Audio Commentary with Kat Ellinger
The venerable Kat Ellinger – she of Diabolique magazine and The Daughters of Darkness podcast – is fast becoming the go-to authority on horror-themed works, at least for a number of our favourite distributors. The Cremator is one of her favourite films, and over the course of its 95-minute length she delivers a lorry-load of information on the film, director Juraj Herz, the Czech New Wave, author of the original novel, Ladislav Fuks, and more. It's fascinating and educational – I not only learned a lot, but have also added a number of films I was not even aware of onto my Must-See list. I've no doubt that Ellinger had some prompt notes to hand (at one point she does read out a quote), but for the most part this feels pleasingly off-the-cuff, driven by her passion for the film and her seemingly encyclopaedic knowledge of Czech and gothic horror cinema.

Karl and his son

The Projection Booth Podcast with Mike White and Samm Deighan
Playing as a non-screen-specific second commentary, this detailed discussion of the film from The Projection Booth podcast – which, a little surprisingly, runs for the exact length of the film itself – has almost no crossover with Kat Ellinger's contribution but is every bit as enthralling. Subjects covered including the lead character's almost constant stream of dialogue, the use of the fisheye lens, the political undertones, the editing and inventive scene transitions, and a whole lot more. Lead player Rudolf Hrusínský is intriguingly compared to Peter Lorre, the importance of leaflets within the film is highlighted, and a connection is even found to Twin Peaks. It's fascinating stuff, delivered with a shared and very genuine passion for the film itself.

Also included is the expected Booklet, the meat of which is a detailed and authoritative essay on the film by Daniel Bird, whose detailed knowledge of the Eastern European perceptive analytical skills make this a compelling and revealing read. Credits for the film and production stills are also on board.

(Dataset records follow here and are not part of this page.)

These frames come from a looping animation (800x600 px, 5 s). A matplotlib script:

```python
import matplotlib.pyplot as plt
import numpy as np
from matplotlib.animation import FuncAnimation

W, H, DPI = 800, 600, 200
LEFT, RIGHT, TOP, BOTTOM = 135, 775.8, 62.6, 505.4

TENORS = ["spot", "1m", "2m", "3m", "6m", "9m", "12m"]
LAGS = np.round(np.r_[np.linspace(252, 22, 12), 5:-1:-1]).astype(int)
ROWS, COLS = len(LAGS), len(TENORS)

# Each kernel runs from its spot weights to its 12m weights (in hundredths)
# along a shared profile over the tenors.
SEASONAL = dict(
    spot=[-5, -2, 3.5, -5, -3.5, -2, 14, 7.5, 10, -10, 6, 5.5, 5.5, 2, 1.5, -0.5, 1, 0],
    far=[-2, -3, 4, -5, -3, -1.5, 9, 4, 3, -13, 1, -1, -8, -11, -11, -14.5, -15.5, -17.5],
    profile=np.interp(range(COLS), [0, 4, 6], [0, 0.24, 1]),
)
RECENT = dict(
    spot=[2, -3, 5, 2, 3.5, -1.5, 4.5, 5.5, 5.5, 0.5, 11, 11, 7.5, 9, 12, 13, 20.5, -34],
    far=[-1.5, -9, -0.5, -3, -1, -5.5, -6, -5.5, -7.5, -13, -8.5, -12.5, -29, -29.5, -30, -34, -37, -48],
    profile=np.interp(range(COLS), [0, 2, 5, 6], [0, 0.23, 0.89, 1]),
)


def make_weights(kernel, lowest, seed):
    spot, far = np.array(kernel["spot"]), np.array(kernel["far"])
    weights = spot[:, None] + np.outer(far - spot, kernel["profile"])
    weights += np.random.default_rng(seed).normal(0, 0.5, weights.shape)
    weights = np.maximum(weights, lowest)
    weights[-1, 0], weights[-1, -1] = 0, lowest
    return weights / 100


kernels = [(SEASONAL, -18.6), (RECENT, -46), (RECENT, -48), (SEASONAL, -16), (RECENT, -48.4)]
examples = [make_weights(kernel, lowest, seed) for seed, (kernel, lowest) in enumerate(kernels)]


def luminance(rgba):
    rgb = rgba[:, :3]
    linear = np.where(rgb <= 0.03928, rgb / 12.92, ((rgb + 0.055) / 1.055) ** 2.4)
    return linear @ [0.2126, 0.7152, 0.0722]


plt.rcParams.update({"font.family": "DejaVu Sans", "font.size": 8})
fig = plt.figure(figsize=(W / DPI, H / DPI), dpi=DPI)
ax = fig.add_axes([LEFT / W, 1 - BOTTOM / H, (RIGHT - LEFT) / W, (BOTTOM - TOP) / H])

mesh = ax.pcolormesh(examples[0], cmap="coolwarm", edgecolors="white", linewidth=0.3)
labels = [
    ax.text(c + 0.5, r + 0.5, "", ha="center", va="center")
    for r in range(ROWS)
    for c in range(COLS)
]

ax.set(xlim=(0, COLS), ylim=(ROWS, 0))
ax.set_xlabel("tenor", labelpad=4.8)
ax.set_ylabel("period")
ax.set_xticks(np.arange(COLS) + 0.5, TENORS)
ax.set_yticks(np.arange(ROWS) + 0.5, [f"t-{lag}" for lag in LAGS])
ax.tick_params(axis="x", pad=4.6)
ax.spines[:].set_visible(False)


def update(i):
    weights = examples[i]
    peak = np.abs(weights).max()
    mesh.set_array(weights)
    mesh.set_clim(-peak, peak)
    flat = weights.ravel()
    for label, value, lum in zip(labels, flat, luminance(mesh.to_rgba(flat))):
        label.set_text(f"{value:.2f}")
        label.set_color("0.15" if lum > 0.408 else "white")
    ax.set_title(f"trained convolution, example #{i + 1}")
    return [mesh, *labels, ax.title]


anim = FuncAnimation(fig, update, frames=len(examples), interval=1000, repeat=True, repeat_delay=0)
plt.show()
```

I fell in love with The Cremator on my very first viewing of Second Run's original DVD release back in 2012, and watching it again in crisp 1080p only served to highlight what makes this film so special. I've cheated a bit here by effectively reposting (with minor updates) my original review of the film itself, but with personal issues currently impacting on my free time and so much of the analysis that I could have added covered in more depth and with more authority by the extras on this disc, it seemed the right move, and I stand by everything I've written there. If you've never seen this film, then you're in for a dark and inventive treat, but even if you do have the earlier DVD, I'd consider this release an essential upgrade, for the considerable improvement in the image quality and the newly added and consistently excellent special features. Highly recommended.

The Cremator Blu-ray pack shot
The Cremator
Spalovac mrtvol

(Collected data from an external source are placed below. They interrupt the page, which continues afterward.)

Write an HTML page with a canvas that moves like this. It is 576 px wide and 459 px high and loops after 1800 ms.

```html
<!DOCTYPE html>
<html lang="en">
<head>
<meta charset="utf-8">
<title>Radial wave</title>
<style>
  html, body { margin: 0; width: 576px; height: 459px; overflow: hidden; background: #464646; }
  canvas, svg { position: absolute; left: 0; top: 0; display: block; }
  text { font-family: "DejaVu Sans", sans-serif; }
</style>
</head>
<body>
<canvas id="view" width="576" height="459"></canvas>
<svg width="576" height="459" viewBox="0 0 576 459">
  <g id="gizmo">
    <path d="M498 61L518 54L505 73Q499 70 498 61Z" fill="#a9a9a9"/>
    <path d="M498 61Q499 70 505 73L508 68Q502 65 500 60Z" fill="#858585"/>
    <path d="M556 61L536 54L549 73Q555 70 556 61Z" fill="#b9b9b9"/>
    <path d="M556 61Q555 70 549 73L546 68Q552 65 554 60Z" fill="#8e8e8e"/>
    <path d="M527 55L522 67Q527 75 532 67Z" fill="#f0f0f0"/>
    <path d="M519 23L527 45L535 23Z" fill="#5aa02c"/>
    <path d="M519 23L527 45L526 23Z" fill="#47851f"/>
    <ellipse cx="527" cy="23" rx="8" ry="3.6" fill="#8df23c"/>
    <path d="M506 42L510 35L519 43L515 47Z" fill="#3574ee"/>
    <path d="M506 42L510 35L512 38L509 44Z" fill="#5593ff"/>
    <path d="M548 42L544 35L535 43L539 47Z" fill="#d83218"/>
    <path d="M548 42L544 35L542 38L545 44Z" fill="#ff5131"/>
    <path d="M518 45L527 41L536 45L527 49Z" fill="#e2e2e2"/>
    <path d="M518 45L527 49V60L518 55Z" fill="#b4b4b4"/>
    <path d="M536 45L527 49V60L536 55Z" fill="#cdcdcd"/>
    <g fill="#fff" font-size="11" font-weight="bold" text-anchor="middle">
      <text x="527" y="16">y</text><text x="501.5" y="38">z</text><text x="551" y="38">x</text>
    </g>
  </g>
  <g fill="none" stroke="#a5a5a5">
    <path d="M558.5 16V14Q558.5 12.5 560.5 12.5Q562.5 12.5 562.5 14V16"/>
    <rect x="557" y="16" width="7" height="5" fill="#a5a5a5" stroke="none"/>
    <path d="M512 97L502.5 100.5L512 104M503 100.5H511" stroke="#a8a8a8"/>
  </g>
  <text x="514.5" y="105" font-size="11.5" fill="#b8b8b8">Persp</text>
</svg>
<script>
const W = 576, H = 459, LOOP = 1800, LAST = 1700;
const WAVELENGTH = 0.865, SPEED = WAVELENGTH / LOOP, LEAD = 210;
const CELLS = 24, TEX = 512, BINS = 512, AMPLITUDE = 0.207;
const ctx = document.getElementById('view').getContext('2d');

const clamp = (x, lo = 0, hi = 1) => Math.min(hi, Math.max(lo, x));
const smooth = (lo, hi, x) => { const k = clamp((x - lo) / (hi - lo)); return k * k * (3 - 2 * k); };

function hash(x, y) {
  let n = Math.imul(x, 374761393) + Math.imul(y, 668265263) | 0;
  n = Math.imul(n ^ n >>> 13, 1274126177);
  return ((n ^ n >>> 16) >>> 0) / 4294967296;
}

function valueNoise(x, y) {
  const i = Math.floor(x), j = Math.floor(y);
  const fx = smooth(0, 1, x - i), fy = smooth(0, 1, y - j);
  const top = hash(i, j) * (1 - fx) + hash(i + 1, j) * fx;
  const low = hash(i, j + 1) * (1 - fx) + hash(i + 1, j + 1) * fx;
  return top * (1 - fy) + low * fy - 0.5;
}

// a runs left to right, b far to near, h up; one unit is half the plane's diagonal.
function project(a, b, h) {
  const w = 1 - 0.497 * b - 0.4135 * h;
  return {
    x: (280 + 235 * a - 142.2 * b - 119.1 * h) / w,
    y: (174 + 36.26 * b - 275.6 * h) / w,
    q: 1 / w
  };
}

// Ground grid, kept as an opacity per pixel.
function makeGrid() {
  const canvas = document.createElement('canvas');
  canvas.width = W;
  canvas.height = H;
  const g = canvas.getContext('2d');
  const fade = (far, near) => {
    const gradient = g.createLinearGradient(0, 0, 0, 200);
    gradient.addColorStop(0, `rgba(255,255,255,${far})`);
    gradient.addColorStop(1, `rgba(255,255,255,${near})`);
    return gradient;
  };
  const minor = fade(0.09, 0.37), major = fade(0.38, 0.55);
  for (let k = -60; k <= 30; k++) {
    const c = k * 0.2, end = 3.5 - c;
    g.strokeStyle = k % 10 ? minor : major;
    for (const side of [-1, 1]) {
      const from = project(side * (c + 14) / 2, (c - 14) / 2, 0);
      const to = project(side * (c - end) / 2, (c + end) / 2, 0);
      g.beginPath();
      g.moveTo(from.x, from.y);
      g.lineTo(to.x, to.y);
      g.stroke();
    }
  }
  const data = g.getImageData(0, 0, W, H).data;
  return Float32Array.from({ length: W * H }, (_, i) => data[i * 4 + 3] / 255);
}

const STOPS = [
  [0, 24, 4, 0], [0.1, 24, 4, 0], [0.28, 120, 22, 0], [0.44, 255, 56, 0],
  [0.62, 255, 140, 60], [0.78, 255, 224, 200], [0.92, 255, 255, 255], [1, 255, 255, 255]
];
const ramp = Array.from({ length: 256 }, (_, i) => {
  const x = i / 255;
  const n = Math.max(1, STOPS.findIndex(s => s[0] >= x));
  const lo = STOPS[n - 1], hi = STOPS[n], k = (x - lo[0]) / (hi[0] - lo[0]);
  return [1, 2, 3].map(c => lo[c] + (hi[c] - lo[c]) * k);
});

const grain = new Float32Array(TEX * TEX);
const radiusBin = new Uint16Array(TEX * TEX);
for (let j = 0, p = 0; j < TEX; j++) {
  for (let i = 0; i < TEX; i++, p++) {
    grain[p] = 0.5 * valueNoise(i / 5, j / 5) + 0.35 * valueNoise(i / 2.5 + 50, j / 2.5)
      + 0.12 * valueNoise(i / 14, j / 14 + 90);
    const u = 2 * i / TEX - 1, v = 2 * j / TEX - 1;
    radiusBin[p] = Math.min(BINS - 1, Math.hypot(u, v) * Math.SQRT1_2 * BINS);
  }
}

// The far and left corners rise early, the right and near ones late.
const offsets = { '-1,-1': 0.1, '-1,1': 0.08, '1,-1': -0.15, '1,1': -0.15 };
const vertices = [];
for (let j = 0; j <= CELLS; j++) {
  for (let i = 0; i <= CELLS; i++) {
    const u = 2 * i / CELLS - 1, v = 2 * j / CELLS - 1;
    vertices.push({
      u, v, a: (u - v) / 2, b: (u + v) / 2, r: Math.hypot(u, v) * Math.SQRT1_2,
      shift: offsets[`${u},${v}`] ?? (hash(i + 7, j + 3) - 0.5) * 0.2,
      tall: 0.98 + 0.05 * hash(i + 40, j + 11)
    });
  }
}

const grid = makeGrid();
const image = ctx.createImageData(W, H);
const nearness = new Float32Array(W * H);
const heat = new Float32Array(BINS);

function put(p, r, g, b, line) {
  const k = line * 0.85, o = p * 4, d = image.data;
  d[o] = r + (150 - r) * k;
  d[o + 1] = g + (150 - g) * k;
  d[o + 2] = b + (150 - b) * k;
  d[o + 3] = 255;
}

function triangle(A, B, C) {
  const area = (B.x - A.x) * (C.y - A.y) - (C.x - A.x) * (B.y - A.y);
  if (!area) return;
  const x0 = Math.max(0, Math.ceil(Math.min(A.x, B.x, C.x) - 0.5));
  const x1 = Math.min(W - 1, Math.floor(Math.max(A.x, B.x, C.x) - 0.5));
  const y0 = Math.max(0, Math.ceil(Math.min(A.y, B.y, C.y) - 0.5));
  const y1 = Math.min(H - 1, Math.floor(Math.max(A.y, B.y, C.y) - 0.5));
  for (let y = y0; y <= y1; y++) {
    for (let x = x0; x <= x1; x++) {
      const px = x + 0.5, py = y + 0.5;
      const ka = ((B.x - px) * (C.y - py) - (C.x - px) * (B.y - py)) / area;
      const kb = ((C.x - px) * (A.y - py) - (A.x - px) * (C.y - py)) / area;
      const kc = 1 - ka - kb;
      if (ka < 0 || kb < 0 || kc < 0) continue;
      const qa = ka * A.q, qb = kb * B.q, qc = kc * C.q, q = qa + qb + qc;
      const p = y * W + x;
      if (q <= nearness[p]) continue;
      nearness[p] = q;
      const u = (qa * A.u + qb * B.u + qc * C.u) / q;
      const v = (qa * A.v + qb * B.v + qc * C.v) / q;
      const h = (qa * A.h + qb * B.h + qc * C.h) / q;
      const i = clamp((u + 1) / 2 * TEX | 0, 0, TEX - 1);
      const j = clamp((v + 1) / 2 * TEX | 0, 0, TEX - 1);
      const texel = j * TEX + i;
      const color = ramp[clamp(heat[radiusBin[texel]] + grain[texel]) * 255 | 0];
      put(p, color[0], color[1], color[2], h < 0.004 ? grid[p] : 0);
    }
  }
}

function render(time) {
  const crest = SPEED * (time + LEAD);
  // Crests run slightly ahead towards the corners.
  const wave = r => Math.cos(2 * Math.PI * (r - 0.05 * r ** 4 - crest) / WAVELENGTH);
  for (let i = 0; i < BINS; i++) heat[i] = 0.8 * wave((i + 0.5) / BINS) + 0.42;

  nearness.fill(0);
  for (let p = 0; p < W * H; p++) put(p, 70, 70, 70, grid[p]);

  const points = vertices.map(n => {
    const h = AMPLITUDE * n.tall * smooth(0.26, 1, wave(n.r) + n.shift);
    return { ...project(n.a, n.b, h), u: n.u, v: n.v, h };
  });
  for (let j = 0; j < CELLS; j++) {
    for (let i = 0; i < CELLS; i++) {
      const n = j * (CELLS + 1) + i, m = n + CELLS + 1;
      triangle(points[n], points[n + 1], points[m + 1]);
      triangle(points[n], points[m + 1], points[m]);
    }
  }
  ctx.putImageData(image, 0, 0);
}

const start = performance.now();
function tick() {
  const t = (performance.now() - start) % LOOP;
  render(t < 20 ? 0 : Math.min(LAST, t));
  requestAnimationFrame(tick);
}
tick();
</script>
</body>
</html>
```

Czechoslovakia 1969
95 mins
directed by
Juraj Herz
written by
Ladislav Fuks
Juraj Herz
from the novel by
Ladislav Fuks
Stanislav Milota
Jaromír Janácek
Zdenek Liska
production design
Zbynek Hloch
Rudolf Hrusínský
Vlasta Chramostová
Jana Stehnová
Milos Vognic
Zora Bozinová

disc details
region 0
LPCM 2.0 mono
Filmed Introduction by the Quay Brothers
The Junk Shop short film
Audio Commentary with Kat Ellinger
The Projection Booth Podcast with Mike White and Samm Deighan
Second Run
release date
11 December 2017
review posted
20 December 2018

related reviews:
The Cremator [DVD review]

See all of Slarek's reviews